Computational Biophysics, Molecular Dynamics, DNA Supercoiling, Statistical Mechanics of Biomolecules
The research groups uses high performance computing to model biomolecules and aim to cover all of the time and length-scales of relevance to molecular biology. This requires computational methods ranging from quantum mechanical, through atomistic to mesoscale modelling.Current major projects include:
- DNA supercoiling and topology
- Developing new method for mesoscale modelling of biomolecules
- Calculating configurational entropy change in biomolecular recognition

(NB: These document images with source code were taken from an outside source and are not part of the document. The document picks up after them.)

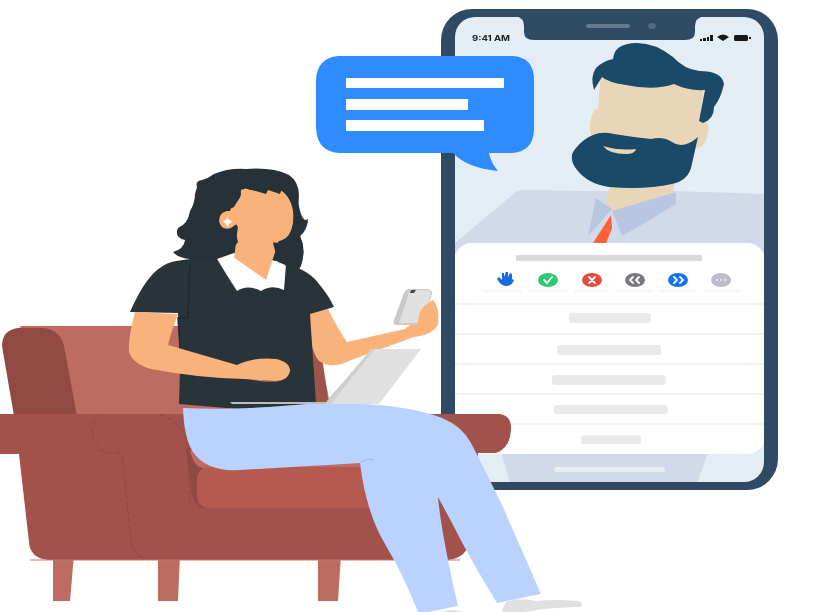
<!DOCTYPE html>
<html lang="en">
<head>
<meta charset="utf-8">
<title>Video call from the sofa</title>
<style>
:root {
  --frame: #2f4a63; --frame-line: #4d6579; --screen: #e4edf3; --suit: #d2dae9; --collar: #b9c6e2;
  --man-hair: #1a4a68; --man-skin: #e9d6b8; --tie: #ff6038;
  --bubble: #2e8cff; --bar: #e9e9e9; --rule: #f0f0f0;
  --sofa: #a2524a; --sofa-back: #be6c62; --sofa-seat: #b55a51; --sofa-dark: #914a42;
  --skin: #fab27b; --hair: #263238; --top: #28333a; --jeans: #bad2ff; --device: #e0e0e0;
}
html, body { margin: 0; background: #fff; overflow: hidden; }
svg { display: block; width: 820px; height: 612px; }
.status { font: 700 8px Inter, sans-serif; fill: #1c2227; }
.frame { fill: var(--frame); } .screen { fill: var(--screen); }
.suit { fill: var(--suit); } .collar { fill: var(--collar); }
.man-hair { fill: var(--man-hair); } .man-skin { fill: var(--man-skin); } .tie { fill: var(--tie); }
.bubble { fill: var(--bubble); } .bar { fill: var(--bar); } .white { fill: #fff; }
.rule { stroke: var(--rule); stroke-width: 1.5; }
.sofa { fill: var(--sofa); } .sofa-back { fill: var(--sofa-back); } .sofa-seat { fill: var(--sofa-seat); } .sofa-dark { fill: var(--sofa-dark); }
.seam { fill: none; stroke: #8f463f; stroke-width: 1; stroke-dasharray: 5 3; }
.skin { fill: var(--skin); } .hair { fill: var(--hair); } .top { fill: var(--top); }
.jeans { fill: var(--jeans); } .device { fill: var(--device); }
.glyph { fill: none; stroke: #fff; stroke-width: 1.8; stroke-linecap: round; stroke-linejoin: round; }
</style>
</head>
<body>
<svg viewBox="0 0 820 612" role="img" aria-label="A woman on a sofa with a laptop and phone, beside a large phone showing a video call">
  <defs>
    <clipPath id="screen-area"><rect x="455" y="17" width="309" height="465" rx="20"/></clipPath>
  </defs>

  <g id="large-phone">
    <rect class="frame" x="441" y="9" width="337" height="481" rx="31"/>
    <g clip-path="url(#screen-area)">
      <rect class="screen" x="454" y="17" width="311" height="466"/>
      <g id="caller">
        <path class="suit" d="M454 244L512 195Q517 190 525 190L590 191L675 191L765 194V270H454Z"/>
        <path class="man-skin" d="M612 172L676 176L672 197Q640 206 612 211L606 204Z"/>
        <path class="collar" d="M596 198L612 209L588 236ZM676 192L612 211L622 236Q654 218 676 204Z"/>
        <path class="tie" d="M611 215L591 246H605L612 228Z"/>
        <path class="man-skin" d="M601 72L705 80L699 122Q711 119 708 133Q705 149 695 148L689 160H592L596 141Q587 133 591 119Q592 111 598 108Z"/>
        <path class="man-hair" d="M602 77L594 90Q590 76 596 68Q603 61 613 59Q614 44 635 43Q654 42 673 57Q684 69 699 71Q722 71 724 84Q721 98 714 107Q714 119 703 123L699 121L705 90Q688 91 674 84Q654 91 626 85Q607 82 602 77Z"/>
        <path class="man-hair" d="M593 135Q602 131 614 134Q632 137 651 139Q663 136 672 142Q683 150 698 137L691 168Q687 181 672 184Q645 190 609 187Q588 184 577 170Q567 157 576 148Q583 139 593 135Z"/>
        <path class="man-skin" d="M603 146Q619 151 636 149Q635 154 626 154Q609 154 603 146Z"/>
      </g>
      <path class="suit" d="M499 445H711L697 483H510Z"/>
      <rect x="554" y="467" width="111" height="5" rx="2.5" fill="#e9eef4"/>
      <rect class="white" x="454" y="243" width="311" height="211" rx="18"/>
      <rect x="516" y="255" width="186" height="6" rx="1" fill="#d9d9d9"/>
      <g id="call-reactions">
        <path d="M497 279L499 277L502 280L502 273H504V277L506 272H508V277L510 273L512 274V279L514 280Q512 286 506 286Q501 286 497 279Z" fill="#1769df"/>
        <ellipse cx="548" cy="280" rx="10" ry="7" fill="#2ecc71"/>
        <path class="glyph" d="M544 280L547 283L552 277"/>
        <ellipse cx="592" cy="280" rx="10" ry="7" fill="#e84b3d"/>
        <path class="glyph" d="M589 277L595 283M595 277L589 283"/>
        <ellipse cx="635" cy="280" rx="10" ry="7" fill="#777786"/>
        <path class="glyph" d="M633 277L630 280L633 283M639 277L636 280L639 283"/>
        <ellipse cx="678" cy="280" rx="10" ry="7" fill="#1473eb"/>
        <path class="glyph" d="M674 277L677 280L674 283M680 277L683 280L680 283"/>
        <ellipse cx="721" cy="280" rx="10" ry="7" fill="#bfbacd"/>
        <path class="glyph" stroke-dasharray="0 4" d="M717 280H726"/>
        <path d="M483 291H522M528 291H567M574 291H608M615 291H652M660 291H696M704 291H740" stroke="#f7f7f7" stroke-width="3"/>
      </g>
      <g id="menu-rows">
        <path class="rule" d="M455 304H764M455 334H764M455 364H764M455 394H764M455 424H764"/>
        <rect class="bar" x="569" y="313" width="82" height="10" rx="3"/>
        <rect class="bar" x="557" y="345" width="104" height="10" rx="3"/>
        <rect class="bar" x="552" y="375" width="114" height="10" rx="3"/>
        <rect class="bar" x="554" y="405" width="114" height="9" rx="3"/>
        <rect class="bar" x="581" y="435" width="60" height="9" rx="3"/>
      </g>
    </g>
    <path class="frame" d="M516 16H704Q695 18 695 26V32Q695 40 685 40H534Q524 40 524 32V26Q524 18 516 16Z"/>
    <rect x="586" y="24" width="44" height="4" rx="2" fill="#64798b"/>
    <ellipse cx="652" cy="26" rx="4" ry="3" fill="#52687c"/>
    <text class="status" x="472" y="41" textLength="38" lengthAdjust="spacingAndGlyphs">9:41 AM</text>
    <g id="status-symbols" fill="#15191c">
      <path d="M700 39H702V41H700ZM703 38H706V41H703ZM707 37H709V41H707ZM710 35H713V41H710Z"/>
      <path d="M717 37Q723 32 729 37L723 41Z"/>
      <rect x="734" y="35" width="14" height="6" rx="1.5"/><rect x="749" y="37" width="2" height="2"/>
    </g>
  </g>

  <g id="speech-bubble">
    <path class="bubble" d="M338 56H512Q534 57 534 80V130Q533 152 511 153H489Q491 163 498 171Q467 168 453 153H340Q317 152 316 128V80Q317 58 338 56Z"/>
    <rect class="white" x="346" y="78" width="158" height="10"/>
    <rect class="white" x="346" y="99" width="122" height="11"/>
    <rect class="white" x="346" y="120" width="138" height="11"/>
  </g>

  <g id="sofa">
    <path class="sofa-back" d="M53 555H74L70 601H53ZM158 555H180L178 601H158ZM318 555H341L338 601H318Z"/>
    <path class="sofa-back" d="M20 326H300Q314 328 320 342L331 420H70L40 400Z"/>
    <path class="sofa-dark" d="M300 327Q315 330 318 342L330 404H316L306 340Z" opacity=".7"/>
    <path class="sofa-dark" d="M18 328H44Q60 330 64 346L77 416H14L2 346Q2 330 18 328Z"/>
    <path class="sofa" d="M0 414H500Q512 416 511 430Q510 448 496 453H478L470 540Q467 558 448 560H48Q30 558 29 542L19 454H0Z"/>
    <path class="sofa-dark" d="M186 448H372V508H200Q190 500 190 480Z"/>
    <path class="sofa-back" d="M190 450H362V468H203Q193 466 190 450Z"/>
    <path class="sofa-seat" d="M208 467H384V508H208Q197 506 197 496V478Q199 468 208 467Z"/>
    <path class="seam" d="M100 414Q90 421 93 438Q97 452 111 453H122L131 540Q133 557 148 559M160 415Q184 421 187 447L190 504"/>
    <path d="M30 560H460" stroke="#c2776e" stroke-width="1"/>
  </g>

  <g id="woman">
    <path class="hair" d="M197 187Q195 181 202 180Q209 178 214 174Q228 168 246 169Q273 167 289 175Q302 184 298 204L296 215Q303 222 308 219Q307 231 300 236Q308 253 298 270Q291 265 285 266L256 276L200 262Q196 263 190 259Q178 258 173 252Q184 249 185 240Q174 238 178 228Q188 224 190 211Q195 203 195 194Z"/>
    <path class="white" d="M217 259L234 253L286 263L278 297H232Z"/>
    <path class="skin" d="M238 226L279 240L266 280Q248 271 234 259Z"/>
    <path class="white" d="M232 256L266 280L281 259L284 290L264 287L240 291L220 260Z"/>
    <path class="skin" d="M237 189L271 186Q287 190 292 206Q297 226 286 237Q269 248 250 239Q240 232 236 224Q225 233 219 222Q217 211 230 211Z"/>
    <path class="hair" d="M210 204Q214 184 238 180L244 187Q258 190 270 193Q253 192 245 188Q240 198 234 207Q225 211 220 216Q219 227 235 229L238 242Q230 254 215 259L204 255Z"/>
    <path class="skin" d="M230 211Q220 210 219 221Q221 231 231 228L239 222Z"/>
    <path class="white" d="M227 217L229 220L232 221L229 224L228 227L225 223L223 221L226 220Z"/>
    <path class="hair" d="M262 182Q281 180 290 200Q297 213 291 231L287 238Q275 247 272 239L278 262L293 268Q297 274 301 266Q306 250 300 236L308 222Q299 219 298 196Q292 175 270 174Z" clip-path="url(#hair-side)"/>
    <path class="skin" d="M241 189L269 192L276 191Q288 196 292 211Q295 230 286 238Q271 247 253 241Q244 234 240 222Z"/>
    <path class="hair" d="M238 181L285 179L280 194L268 190L266 194L245 188L239 191Z"/>

    <path class="skin" d="M307 312L328 309Q338 329 347 342L405 329Q415 323 421 307L433 300Q440 307 438 324Q433 335 414 337L351 360Q332 370 319 361Q310 352 307 312Z"/>
    <g id="held-phone">
      <path d="M408 289H428Q433 290 432 294L422 322Q420 326 416 325H396Q392 324 394 320L404 293Q405 290 408 289Z" fill="#c9c9c9"/>
      <path class="device" d="M410 290H429Q432 291 431 294L421 323L399 323Z"/>
      <path d="M411 290H416L414 293H410Z" fill="#4a4a4a"/>
    </g>
    <path class="skin" d="M420 312Q424 303 434 303Q440 313 436 325L416 328Z"/>

    <path class="top" d="M176 261Q198 257 217 259Q226 274 237 291Q247 284 261 291Q272 284 284 290L286 264Q309 270 319 284Q329 296 334 307L310 314L316 404L238 409L179 404L180 370L178 313L130 312Q143 282 157 270Q167 262 176 261Z"/>
    <path d="M190 264L188 318L178 318L182 375" fill="none" stroke="#202a30" stroke-width="1.5"/>
    <path class="skin" d="M135 312L178 314Q171 332 168 345L237 365Q253 357 276 359Q290 362 290 371Q288 381 275 381L244 379Q198 378 151 369Q133 364 129 352Q128 338 135 312Z"/>
    <path d="M250 379Q263 382 278 381" fill="none" stroke="#df945f" stroke-width="1"/>

    <path class="jeans" d="M183 408Q235 411 318 403Q402 402 442 418Q462 426 471 443Q487 474 502 505L541 594L497 603Q471 561 452 523L438 497Q441 532 458 606L429 612H418Q404 576 385 544Q366 512 360 463Q294 467 239 470Q207 472 193 452Q184 438 183 408Z"/>
    <path d="M360 463Q366 458 374 460" fill="none" stroke="#9bbaf0" stroke-width="1"/>
    <path class="white" d="M433 612L458 606L460 612ZM500 603L541 594L543 600L511 605Z"/>
    <path class="device" d="M506 602Q520 597 536 601Q557 599 578 601Q584 603 581 607Q553 607 525 612H502Q503 606 506 602ZM442 612Q451 608 464 612Z"/>
    <g id="laptop">
      <path d="M230 402H326L372 349H383L341 404H232Z" fill="#bdbdbd"/>
      <path class="device" d="M371 349H421L379 404H326Z"/>
      <path d="M371 349L326 404H331L375 349Z" fill="#cfcfcf"/>
    </g>
  </g>
</svg>
</body>
</html>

Our research group uses state of the art computational methods to model the physical behaviour of biological macromolecules with the ultimate aim of addressing biological questions. As computational models at the atomistic level allow statistical physics and thermodynamics to be combined with models that are chemically accurate, they have huge potential to provide insight into molecular biology that cannot be obtained by experiment alone.
Our current specific research interests include:
- Atomistic molecular dynamics (MD) simulations of DNA circles to understand the role of DNA topology and supercoiling in genetic control.
- The thermodynamics of molecular recognition, specifically the development of new methods to calculate changes in biomolecular flexibility.
- Using atomistic models of amyloid-like peptide aggregates to investigate the thermodynamics of self-assembly with a focus on amyloid polymorphism; namely how the same peptide sequence can aggregate into fibrils with differing morphologies.
- Using molecular simulation to determine the mechanical properties of DNA, RNA and proteins, and how these molecules respond to external factors such as electric fields, increases in temperature or an applied force.
- The use of computer simulation to understand information transfer in biomolecules and how these molecules can act as molecular switches.
- The development of new computational algorithms based on Finite Element Analysis to expand the range of length and time-scales that can be explored with simulation.
These projects span a significant proportion of the length and timescales relevant to molecular biology and require variety of computational techniques and collaborations with scientists from other disciplines at the national and international level.
Lecturer in Biological Physics Leeds 2004-present
Postdoc University College London 2001-2004
School of Physics
0113 343 3816
Harris S. A., Laughton C. A. & Liverpool T. B. “Mapping the phase diagram of the writhe of DNA nanocircles using atomistic molecular dynamics simulations” (2008) Nucleic. Acids. Res. 36, 21-29.
Mitchell J. & Harris S. A. “The thermodynamics of DNA writhe from atomistic molecular dynamics simulations” Phys. Rev Letts. (2013) 110, 148105
Oliver R., Read D.J., Harlen O. G. & Harris S. “A stochastic finite element model for the dynamics of globular macromolecules” J. Comp. Phys. (2013) 239, 147-165.
Harris S. A., Sands Z. & Laughton C. A. “Molecular Dynamics Simulations of DNA Stretching Reveal the Importance of Entropy in Determining the Biomechanical Properties of DNA”, Biophys J. (2005) 88, 1684-1691.